Strawberries already taste delicious as they are, but when you add chocolate, they turn into a gourmet treat perfect for an after dinner dessert! It’s also a great way to use up strawberries that aren’t at their best, such as end-of-season or out-of-season strawberries in need of a flavor boost.
Prepare the strawberries. Inspect the strawberries for moldiness, dirt and rotting. Leave the stems and leaves intact, as they make the berries easier to grip. It also looks nicer when finished. Wash the strawberries as demonstrated here: how to clean strawberries. After cleaning the strawberries, dry them well; the chocolate won't stick if they're wet. To do this, transfer to a colander to drain. Since the chocolate will cover most of the strawberry, you can use strawberries that don't look perfect but make sure to check for bruises and dark spots and either remove those spots or discard the entire strawberry if it's gone bad.
Line a cooking sheet with waxed or parchment paper. Make sure the cooking sheet is large enough to place all the strawberries on the sheet in a single layer, leaving a few inches of space for when they are placed back on the sheet after dipping in the chocolate.
Melt the chocolate. Use a double boiler to make sure you don't burn the chocolate. If you don't have a double boiler, you can make one by filling a medium saucepan 3/4 full with water. Then rest a smaller saucepan or a heat-proof bowl inside of it and fill it with your chocolate chips. Turn the stove on low heat. Stir occasionally. Be sure to avoid getting any water or condensation into the chocolate or it will "seize", meaning it becomes very difficult to work with. If you want milky chocolate, use milk chocolate chips. Milky chocolate is less strong and possibly more enjoyable for kids. Use dark chocolate for after-dinner strawberries––it's the most elegant and preferred by many adults.
Check the chocolate. When all but a few pieces have melted, turn off the stove; you don't want to burn the chocolate, have it boil over or form condensation in the bowl that drips back into the chocolate. Stir the chocolate until it is uniformly melted. Continue stirring until the chocolate turns smooth and creamy. If you have a candy thermometer, measure the temperature of the melted chocolate. Melted chocolate is at an ideal consistency for dipping at approximately 43ºC/110ºF. Alternatively, a small amount picked up on your finger should set immediately (just be careful to do this when the chocolate has cooled enough).
Stick toothpicks in the tops of the strawberries about 1 inch (2.5 cm) deep. The toothpick should be inserted at least halfway into the strawberry to ensure stability when dipping.

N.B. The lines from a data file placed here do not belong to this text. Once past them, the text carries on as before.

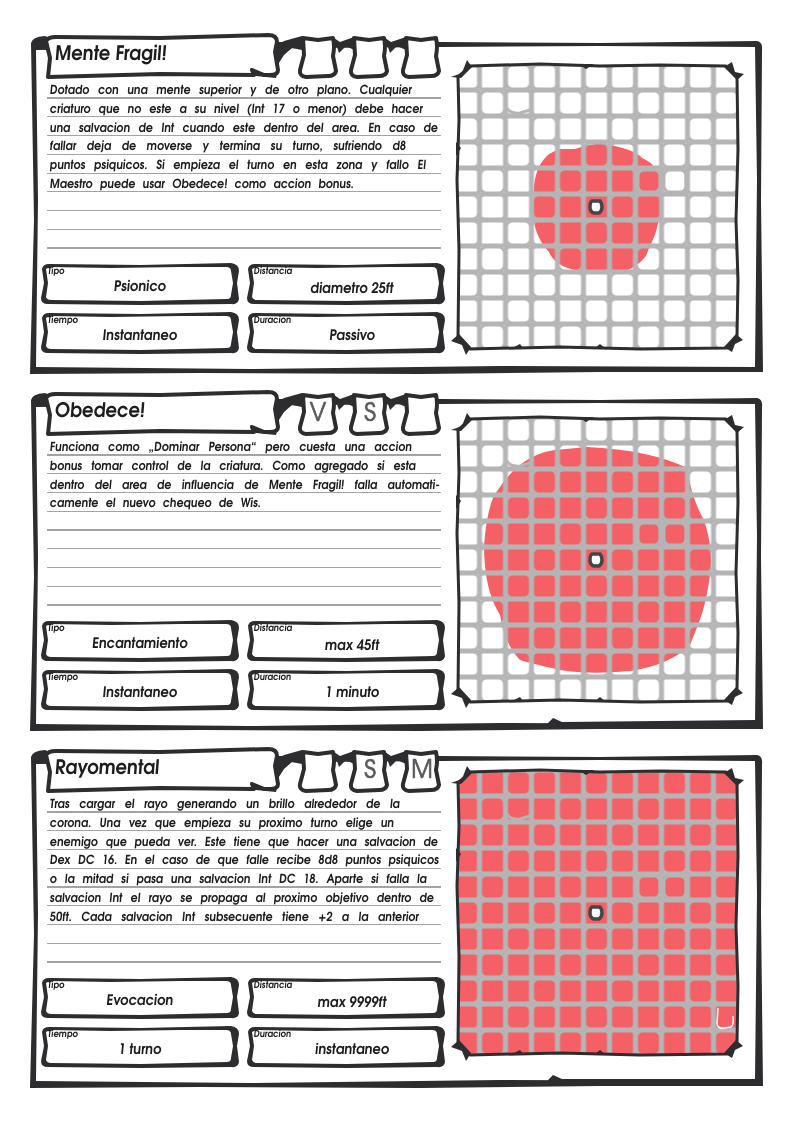
<!DOCTYPE html>
<html lang="es">
<head>
<meta charset="utf-8">
<title>Cartas de habilidades</title>
<style>
:root { --ink: #2d2c2e; --text: #1d1c1e; --rule: #a3a3a3; --grid: #b5b5b5; --area: #f55f66; --mark: #58585a; --paper: #fff; }
* { box-sizing: border-box; margin: 0; padding: 0; }
html, body { width: 795px; height: 1123px; overflow: hidden; }
body { padding-top: 30px; background: var(--paper); color: var(--text); font-family: "TeX Gyre Adventor", "Lato", sans-serif; font-weight: 700; }
svg { display: block; }
.shared { position: absolute; width: 0; height: 0; }
.card { position: relative; display: grid; grid-template-columns: 448px 300px; height: 357px; }
.frame { position: absolute; left: 0; top: 0; width: 795px; height: 357px; }
.sheet { position: relative; }
.head { display: flex; height: 50px; padding-left: 55px; align-items: center; }
h2 { width: 245px; font-size: 20px; line-height: 48px; white-space: nowrap; transform-origin: 0 50%; transform: scaleX(.9) skewX(-5deg); }
.components { display: flex; gap: 16px; padding-top: 4px; }
.components span { width: 36px; height: 40px; line-height: 40px; text-align: center; font-size: 26px; font-weight: 400; color: var(--mark); -webkit-text-stroke: .7px var(--mark); transform: scaleX(.9); }
.rules { width: 394px; height: 169px; margin-left: 47px; padding-left: 2px; background: repeating-linear-gradient(transparent 0 17.5px, var(--rule) 17.5px 18.75px); }
.rules p { width: calc(var(--w) / .88); height: 18.75px; line-height: 18.75px; font-size: 12.5px; white-space: nowrap; text-align-last: justify; transform-origin: 0 100%; transform: translateY(2px) scaleX(.88) skewX(-6deg); }
.stats { display: grid; grid-template-columns: 198px 198px; grid-template-rows: 42px 42px; gap: 7px 8px; margin: 14px 0 0 41px; }
.stats div { display: grid; }
.stats div > * { grid-area: 1 / 1; }
.stats svg { width: 198px; height: 42px; }
dt { padding: 2px 0 0 6px; font-size: 9.5px; line-height: 14px; transform-origin: 0 50%; transform: scaleX(.9) skewX(-6deg); }
dd { padding-top: 3px; text-align: center; font-size: 14.5px; line-height: 42px; transform: scaleX(.9) skewX(-6deg); }
.far dd { padding: 5px 0 0 14px; }
.wide dd { padding-left: 14px; }
.map { position: relative; width: 300px; height: 300px; margin-top: var(--map-top); }
</style>
</head>
<body>
<svg class="shared" aria-hidden="true">
  <defs>
    <pattern id="cells" x="453.5" y="64" width="78" height="78" patternUnits="userSpaceOnUse">
      <g fill="none" stroke="var(--grid)" stroke-width="3">
        <path d="M0 0H78M0 26H78M0 52H78M0 78H78M0 0V78M26 0V78M52 0V78M78 0V78"/>
        <rect x="1" y="1" width="24" height="24" rx="5"/>
        <rect x="27" y="1" width="24" height="24" rx="2"/>
        <rect x="53" y="1" width="24" height="24" rx="6"/>
        <rect x="1" y="27" width="24" height="24" rx="3"/>
        <rect x="27" y="27" width="24" height="24" rx="6"/>
        <rect x="53" y="27" width="24" height="24" rx="3"/>
        <rect x="1" y="53" width="24" height="24" rx="6"/>
        <rect x="27" y="53" width="24" height="24" rx="4"/>
        <rect x="53" y="53" width="24" height="24" rx="2"/>
      </g>
    </pattern>
    <symbol id="card-frame" viewBox="0 30 795 357">
      <path fill="var(--ink)" fill-rule="evenodd" d="M31 43Q32 37 45 36L60 42H440L600 43 757 41Q763 42 762 50L761 200 763 372 600 372 420 374 200 373 30 374 34 220ZM36 50L38 200 36 367 250 369 500 366 755 367 757 180 755 47 600 46 440 47Z"/>
      <path fill="var(--ink)" d="M276 46L284 41 302 36V50L292 48 284 55 277 66ZM334 38L340 42 354 37V50L346 46 339 53ZM385 38L391 42 406 37V50L397 46 390 53Z"/>
      <path fill="var(--paper)" stroke="var(--ink)" stroke-width="4" stroke-linejoin="round" d="M46 41Q48 37 56 37L160 38 268 35Q277 35 277 42L275 52 278 70Q278 75 270 75L264 75 252 70 254 75 160 74 48 77 50 58Z"/>
      <path fill="var(--ink)" d="M250 68L266 74H277L276 78 256 76Z"/>
      <g id="tab" fill="var(--paper)" stroke="var(--ink)" stroke-width="4" stroke-linejoin="round">
        <path id="tab-shape" d="M303 38L318 40 333 38Q335 46 333 56L336 71Q335 76 328 76L306 77Q299 76 300 70L304 55Z"/>
        <use href="#tab-shape" x="51"/>
        <use href="#tab-shape" x="103"/>
      </g>
    </symbol>
    <symbol id="plate" viewBox="0 0 198 42">
      <path fill="var(--ink)" fill-rule="evenodd" d="M1 6Q2 1 8 1L100 2 190 0Q198 1 198 8L196 20 198 36Q197 42 190 41L100 42 7 41Q0 41 0 35L3 20ZM5 6L7 20 5 34Q6 37 10 37L100 38 186 36Q190 36 190 32L192 20 190 8Q190 4 185 4L140 4 70 5 9 4Z"/>
    </symbol>
    <g id="map-frame">
      <path fill="none" stroke="var(--ink)" stroke-width="3" stroke-linejoin="round" d="M470 66L540 64 600 66 660 65 726 66 737 76 738 150 736 220 738 280 737 336 727 348 640 349 560 347 470 349 458 337 459 250 457 180 459 120 458 77Z"/>
      <path fill="var(--ink)" d="M451 77L462 73 467 60 472 67 461 78ZM724 67L732 62 735 72 744 74 737 80ZM451 341L459 334 471 347 466 355 462 345ZM736 334L743 340 735 344 732 352 724 347ZM456 142L461 148 456 156ZM578 64L586 69 594 64ZM594 349L600 344 606 349ZM512 348L520 344 524 349Z"/>
    </g>
    <g id="grid">
      <path fill="url(#cells)" d="M470 66H726L737 76V336L727 348H470L458 337V77Z"/>
      <g fill="none" stroke="var(--grid)" stroke-width="3">
        <rect x="638" y="170" width="22" height="22" rx="6"/>
        <rect x="664" y="170" width="22" height="22" rx="6"/>
        <path d="M507 108Q510 114 520 113L530 110"/>
      </g>
    </g>
    <path id="origin" fill="#fafafa" stroke="#454547" stroke-width="3.5" d="M592 201H600Q602 203 602 207T599 213H594Q590 212 590 207T592 201Z"/>
  </defs>
</svg>

<article class="card" style="--map-top:26px">
  <svg class="frame" aria-hidden="true"><use href="#card-frame"/></svg>
  <section class="sheet">
    <header class="head"><h2>Mente Fragil!</h2><div class="components"><span></span><span></span><span></span></div></header>
    <div class="rules">
      <p style="--w:362px">Dotado con una mente superior y de otro plano. Cualquier</p>
      <p style="--w:373px">criaturo que no este a su nivel (Int 17 o menor) debe hacer</p>
      <p style="--w:388px">una salvacion de Int cuando este dentro del area. En caso de</p>
      <p style="--w:356px">fallar deja de moverse y termina su turno, sufriendo d8</p>
      <p style="--w:376px">puntos psiquicos. Si empieza el turno en esta zona y fallo El</p>
      <p style="--w:304px">Maestro puede usar Obedece! como accion bonus.</p>
    </div>
    <dl class="stats">
      <div><svg aria-hidden="true"><use href="#plate"/></svg><dt>Tipo</dt><dd>Psionico</dd></div>
      <div class="far"><svg aria-hidden="true"><use href="#plate"/></svg><dt>Distancia</dt><dd>diametro 25ft</dd></div>
      <div><svg aria-hidden="true"><use href="#plate"/></svg><dt>Tiempo</dt><dd>Instantaneo</dd></div>
      <div class="wide"><svg aria-hidden="true"><use href="#plate"/></svg><dt>Duracion</dt><dd>Passivo</dd></div>
    </dl>
  </section>
  <svg class="map" viewBox="448 56 300 300" role="img" aria-label="Area de 25 pies">
    <path fill="var(--area)" d="M534 185Q538 155 560 149L575 149Q592 143 606 144Q636 150 642 158Q660 166 660 182L662 205Q658 225 655 235Q648 250 646 256Q635 270 622 271L585 272Q555 268 549 252Q533 235 533 210Z"/>
    <use href="#grid"/><use href="#map-frame"/><use href="#origin"/>
  </svg>
</article>

<article class="card" style="--map-top:22px">
  <svg class="frame" viewBox="0 30 795 357" aria-hidden="true"><use href="#card-frame" y="30" width="795" height="357"/><path fill="var(--ink)" d="M546 368L553 361 562 365 756 363V370H546Z"/></svg>
  <section class="sheet">
    <header class="head"><h2>Obedece!</h2><div class="components"><span>V</span><span>S</span><span></span></div></header>
    <div class="rules">
      <p style="--w:362px">Funciona como „Dominar Persona“ pero cuesta una accion</p>
      <p style="--w:366px">bonus tomar control de la criatura. Como agregado si esta</p>
      <p style="--w:390px">dentro del area de influencia de Mente Fragil! falla automati-</p>
      <p style="--w:211px">camente el nuevo chequeo de Wis.</p>
    </div>
    <dl class="stats">
      <div><svg aria-hidden="true"><use href="#plate"/></svg><dt>Tipo</dt><dd>Encantamiento</dd></div>
      <div class="far"><svg aria-hidden="true"><use href="#plate"/></svg><dt>Distancia</dt><dd>max 45ft</dd></div>
      <div><svg aria-hidden="true"><use href="#plate"/></svg><dt>Tiempo</dt><dd>Instantaneo</dd></div>
      <div class="wide"><svg aria-hidden="true"><use href="#plate"/></svg><dt>Duracion</dt><dd>1 minuto</dd></div>
    </dl>
  </section>
  <svg class="map" viewBox="448 56 300 300" role="img" aria-label="Area de 45 pies">
    <path fill="var(--area)" transform="translate(0 -353)" d="M587 447Q650 450 687 468Q692 500 704 520Q712 545 711 565Q708 600 698 625Q692 640 690 645Q670 665 630 671Q590 675 560 670Q525 662 520 660Q505 645 500 615Q484 590 484 545Q488 500 498 490Q520 455 555 450Z"/>
    <use href="#grid"/><use href="#map-frame"/><use href="#origin"/>
  </svg>
</article>

<article class="card" style="--map-top:18px">
  <svg class="frame" viewBox="0 30 795 357" aria-hidden="true"><use href="#card-frame" y="30" width="795" height="357"/><path fill="var(--ink)" d="M546 368L553 361 562 365 756 365V370H546Z"/></svg>
  <section class="sheet">
    <header class="head"><h2>Rayomental</h2><div class="components"><span></span><span>S</span><span>M</span></div></header>
    <div class="rules">
      <p style="--w:350px">Tras cargar el rayo generando un brillo alrededor de la</p>
      <p style="--w:344px">corona. Una vez que empieza su proximo turno elige un</p>
      <p style="--w:388px">enemigo que pueda ver. Este tiene que hacer una salvacion de</p>
      <p style="--w:389px">Dex DC 16. En el caso de que falle recibe 8d8 puntos psiquicos</p>
      <p style="--w:377px">o la mitad si pasa una salvacion Int DC 18. Aparte si falla la</p>
      <p style="--w:384px">salvacion Int el rayo se propaga al proximo objetivo dentro de</p>
      <p style="--w:369px">50ft. Cada salvacion Int subsecuente tiene +2 a la anterior</p>
    </div>
    <dl class="stats">
      <div><svg aria-hidden="true"><use href="#plate"/></svg><dt>Tipo</dt><dd>Evocacion</dd></div>
      <div class="far"><svg aria-hidden="true"><use href="#plate"/></svg><dt>Distancia</dt><dd>max 9999ft</dd></div>
      <div><svg aria-hidden="true"><use href="#plate"/></svg><dt>Tiempo</dt><dd>1 turno</dd></div>
      <div class="wide"><svg aria-hidden="true"><use href="#plate"/></svg><dt>Duracion</dt><dd>instantaneo</dd></div>
    </dl>
  </section>
  <svg class="map" viewBox="448 56 300 300" role="img" aria-label="Area sin limite">
    <path fill="var(--area)" d="M470 66H726L737 76V336L727 348H470L458 337V77Z"/>
    <use href="#grid"/><use href="#map-frame"/><use href="#origin"/>
    <path fill="none" stroke="var(--paper)" stroke-width="1.5" d="M718 302L717 318Q718 323 724 322L731 321Q734 319 733 310"/>
  </svg>
</article>
</body>
</html>
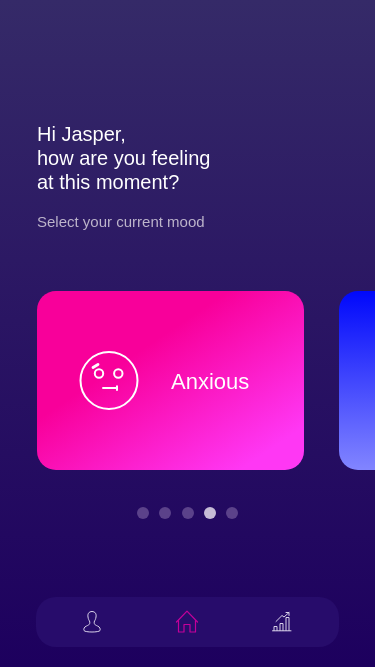
<!DOCTYPE html>
<html lang="en">
<head>
<meta charset="utf-8">
<title>Mood check-in</title>
<style>
:root {
  --bg-top: #352a68;
  --bg-mid: #2a1563;
  --bg-bottom: #1d005e;
  --text: #ffffff;
  --text-muted: #bdb5cb;
  --pink: #f8009a;
  --pink-light: #ff37f4;
  --blue: #0008fb;
  --blue-light: #8285ff;
  --dot: #5b428a;
  --dot-active: #c6bcd6;
  --nav: #270c6b;
  --nav-icon: #d9d2ea;
  --nav-active: #c4009a;
}
* { box-sizing: border-box; margin: 0; padding: 0; }
html, body { width: 375px; height: 667px; overflow: hidden; }
body { font-family: "Liberation Sans", Arial, sans-serif; color: var(--text); }
.screen {
  display: flex;
  flex-direction: column;
  width: 375px;
  height: 667px;
  padding-top: 122px;
  overflow: hidden;
  background: linear-gradient(var(--bg-top), var(--bg-mid) 48%, var(--bg-bottom));
}
.greeting { height: 169px; padding-left: 37px; flex: none; }
.greeting h1 { font-size: 20px; font-weight: 400; line-height: 24px; }
.greeting p { margin-top: 18px; font-size: 15px; line-height: 20px; color: var(--text-muted); }
.moods { display: flex; flex: none; gap: 35px; height: 179px; padding-left: 37px; }
.mood {
  display: flex;
  flex: none;
  align-items: center;
  width: 267px;
  height: 179px;
  border-radius: 19px;
}
.mood-anxious {
  gap: 31px;
  padding-left: 41px;
  background: linear-gradient(146deg, var(--pink) 36%, var(--pink-light) 88%);
}
.mood-next { background: linear-gradient(var(--blue), var(--blue-light)); }
.mood h2 { font-size: 22px; font-weight: 400; line-height: 26px; padding-top: 3px; }
.face { flex: none; width: 62px; height: 62px; fill: none; stroke: var(--text); stroke-width: 2; stroke-linecap: round; }
.pager { display: flex; flex: none; justify-content: center; gap: 10.3px; margin-top: 37px; list-style: none; }
.pager li { width: 12px; height: 12px; border-radius: 50%; background: var(--dot); }
.pager .current { background: var(--dot-active); }
.tabs {
  display: flex;
  flex: none;
  align-items: center;
  justify-content: space-between;
  width: 303px;
  height: 50px;
  margin: 78px 0 0 36px;
  padding: 0 45px 0 44px;
  border-radius: 20px;
  background: var(--nav);
}
.tabs a { display: block; height: 24px; color: var(--nav-icon); }
.tabs .current { color: var(--nav-active); }
.tabs svg { display: block; width: 24px; height: 24px; fill: none; stroke: currentColor; stroke-width: 1; stroke-linejoin: round; stroke-linecap: round; }
.tabs .current svg { stroke-width: 1.2; }
</style>
</head>
<body>
<main class="screen">
  <header class="greeting">
    <h1>Hi Jasper,<br>how are you feeling<br>at this moment?</h1>
    <p>Select your current mood</p>
  </header>

  <section class="moods" aria-label="Moods">
    <article class="mood mood-anxious">
      <svg class="face" viewBox="0 0 62 62" aria-hidden="true">
        <circle cx="31" cy="30.5" r="28.5"/>
        <circle cx="21" cy="23.5" r="4.2"/>
        <circle cx="40.3" cy="23.5" r="4.2"/>
        <path d="M15 17.5L20 14.5" stroke-width="2.8"/>
        <path d="M25 38H39M39 36.2V40"/>
      </svg>
      <h2>Anxious</h2>
    </article>
    <article class="mood mood-next" aria-label="Next mood"></article>
  </section>

  <ul class="pager" aria-label="Mood pages">
    <li></li>
    <li></li>
    <li></li>
    <li class="current"></li>
    <li></li>
  </ul>

  <nav class="tabs" aria-label="Main">
    <a href="#" aria-label="Profile">
      <svg viewBox="0 0 24 24">
        <path d="M12 1.5C8.500 1.500 7.500 4 8 7C8.300 9 8.800 10 9.500 11C10.500 14 9 15 6.500 16C4 17 3.500 19 4 20.500C5 22.500 19 22.500 20 20.500C20.500 19 20 17 17.500 16C15 15 13.500 14 14.500 11C15.200 10 15.700 9 16 7C16.500 4 15.500 1.500 12 1.500Z"/>
      </svg>
    </a>
    <a class="current" href="#" aria-label="Home">
      <svg viewBox="0 0 24 24">
        <path d="M1.500 12L12 1.200L22.500 12"/>
        <path d="M3.500 10.500V22H9V14.500H15V22H20.500V10.500"/>
      </svg>
    </a>
    <a href="#" aria-label="Statistics">
      <svg viewBox="0 0 24 24">
        <path d="M2.500 20.800H21"/>
        <path d="M4 20.500V16.500H7V20.500M10 20.500V13.500H13V20.500M16 20.500V7.500H19V20.500"/>
        <path d="M6 11.500L12 5.500L14 7L19 2.500M16 2.500H19V5.500"/>
      </svg>
    </a>
  </nav>
</main>
</body>
</html>
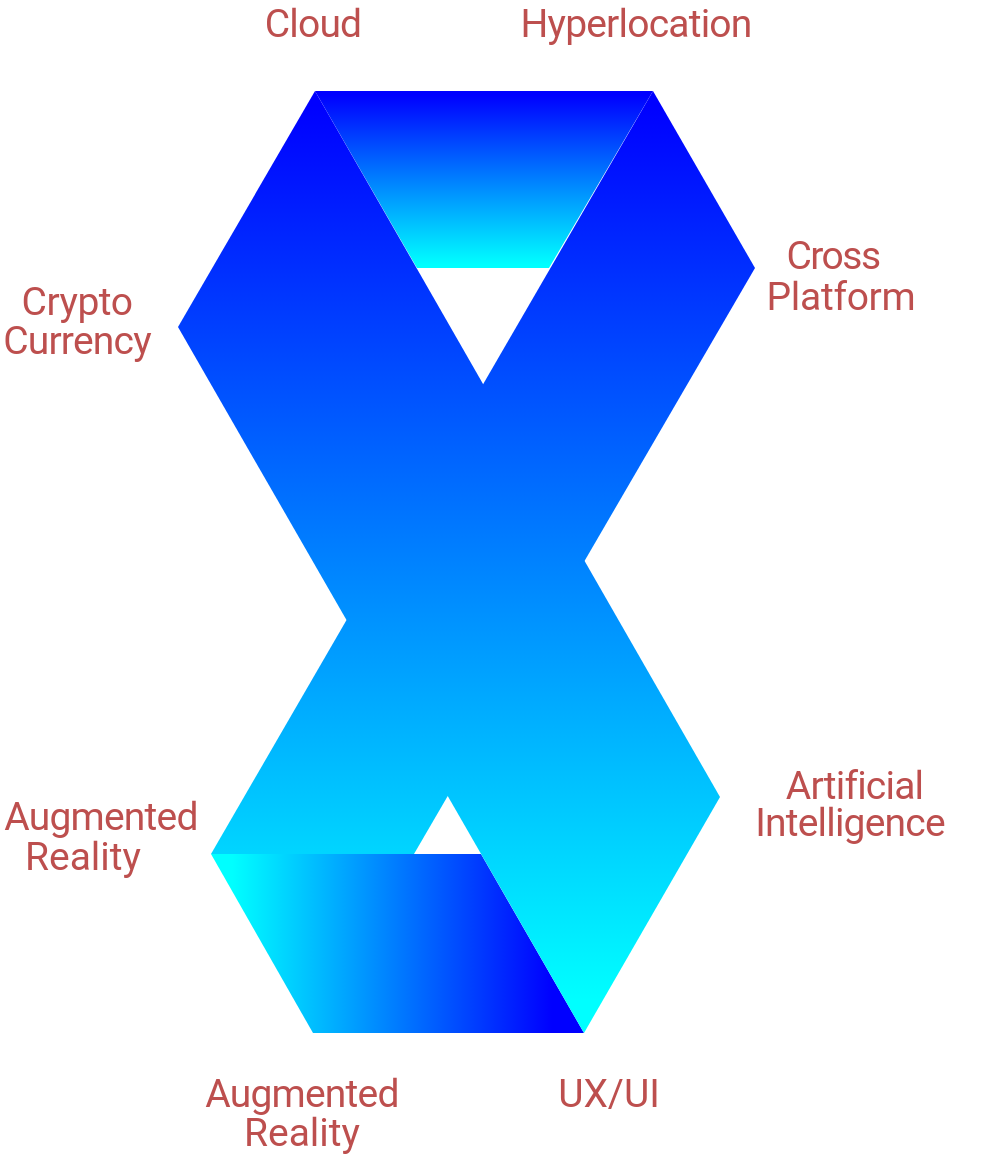
<!DOCTYPE html>
<html lang="en">
<head>
<meta charset="utf-8">
<title>Technology ribbon</title>
<style>
:root {
  --paper: #ffffff;
  --label: #bd4f4e;
  --deep: #0000ff;
  --bright: #00ffff;
}
* { box-sizing: border-box; margin: 0; padding: 0; }
html, body { width: 986px; height: 1165px; overflow: hidden; background: var(--paper); }
.diagram {
  position: relative;
  width: 986px;
  height: 1165px;
  overflow: hidden;
  color: var(--label);
  font: 400 39px/40px Roboto, "Open Sans", sans-serif;
  letter-spacing: -0.8px;
}
.ribbon { position: absolute; left: 0; top: 0; width: 986px; height: 1165px; }
.deep { stop-color: var(--deep); }
.bright { stop-color: var(--bright); }
.label {
  position: absolute;
  display: flex;
  flex-direction: column;
  align-items: center;
  width: 260px;
  white-space: nowrap;
}
.cloud { left: 183px; top: 4px; }
.hyperlocation { left: 506px; top: 4px; }
.crypto { left: -53px; top: 283px; line-height: 39px; }
.crypto span:first-child { letter-spacing: -0.5px; }
.cross { left: 711px; top: 236px; line-height: 41px; }
.cross span:first-child { letter-spacing: -1.5px; margin-right: 16px; }
.cross span:last-child { letter-spacing: -0.3px; }
.intelligence { left: 720px; top: 768px; line-height: 37px; }
.intelligence span:first-child { margin-left: 9px; }
.augmented-left { left: -29px; top: 797px; }
.augmented-left span:last-child { letter-spacing: 0; margin-right: 36px; }
.augmented-bottom { left: 172px; top: 1075px; line-height: 39px; }
.augmented-bottom span:last-child { letter-spacing: 0; }
.interface { left: 479px; top: 1075px; line-height: 39px; letter-spacing: 0; }
</style>
</head>
<body>
<main class="diagram">
  <svg class="ribbon" viewBox="0 0 986 1165" role="img" aria-label="Folded blue ribbon in the shape of an eight">
    <defs>
      <linearGradient id="band" gradientUnits="userSpaceOnUse" x1="0" y1="105" x2="0" y2="1000">
        <stop class="deep" offset="0"/><stop class="bright" offset="1"/>
      </linearGradient>
      <linearGradient id="top-fold" gradientUnits="userSpaceOnUse" x1="0" y1="95" x2="0" y2="265">
        <stop class="deep" offset="0"/><stop class="bright" offset="1"/>
      </linearGradient>
      <linearGradient id="bottom-fold" gradientUnits="userSpaceOnUse" x1="232" y1="0" x2="552" y2="0">
        <stop class="bright" offset="0"/><stop class="deep" offset="1"/>
      </linearGradient>
    </defs>
    <polygon fill="url(#top-fold)" points="315,91 653,91 549,268 417,268"/>
    <polygon fill="url(#bottom-fold)" points="211,854 481,854 584,1033 313,1033"/>
    <polygon fill="url(#band)" points="653,91 755,268 414,854 211,854"/>
    <polygon fill="url(#band)" points="315,91 720,797 584,1033 178,327"/>
  </svg>
  <div class="label cloud"><span>Cloud</span></div>
  <div class="label hyperlocation"><span>Hyperlocation</span></div>
  <div class="label cross"><span>Cross</span><span>Platform</span></div>
  <div class="label intelligence"><span>Artificial</span><span>Intelligence</span></div>
  <div class="label interface"><span>UX/UI</span></div>
  <div class="label augmented-bottom"><span>Augmented</span><span>Reality</span></div>
  <div class="label augmented-left"><span>Augmented</span><span>Reality</span></div>
  <div class="label crypto"><span>Crypto</span><span>Currency</span></div>
</main>
</body>
</html>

Take a single strawberry and dip it completely into the melted chocolate. Twirl it around to get it completely coated. Put it on the cookie sheet to cool. Repeat until all of the strawberries are covered. For a fancy touch, melt white chocolate in the double boiler as mentioned above. Then, put in a press seal sandwich bag and close. Cut off a tiny bit of one corner of the bag, and drizzle a messy zigzag across each berry. Let cool.
Store the dipped strawberries in your refrigerator until the chocolate has completely hardened. If storing temporarily after the chocolate sets (rather than serving immediately), place the set strawberries between pieces of waxed paper in an airtight container. This will ensure the purity of the taste by preventing fridge odors from absorbing into to the treats.
Remove the set strawberries from the fridge for serving. Gently lift them off the wax or parchment paper without holding the chocolate too much (or your body heat will melt it). Immediately transfer to the serving container.
Serve. Place in a fancy container for serving at the table. Chocolate-dipped strawberries can also be arranged on a plate of dried and fresh fruit, as one of many delicious fruit choices for dessert or a buffet.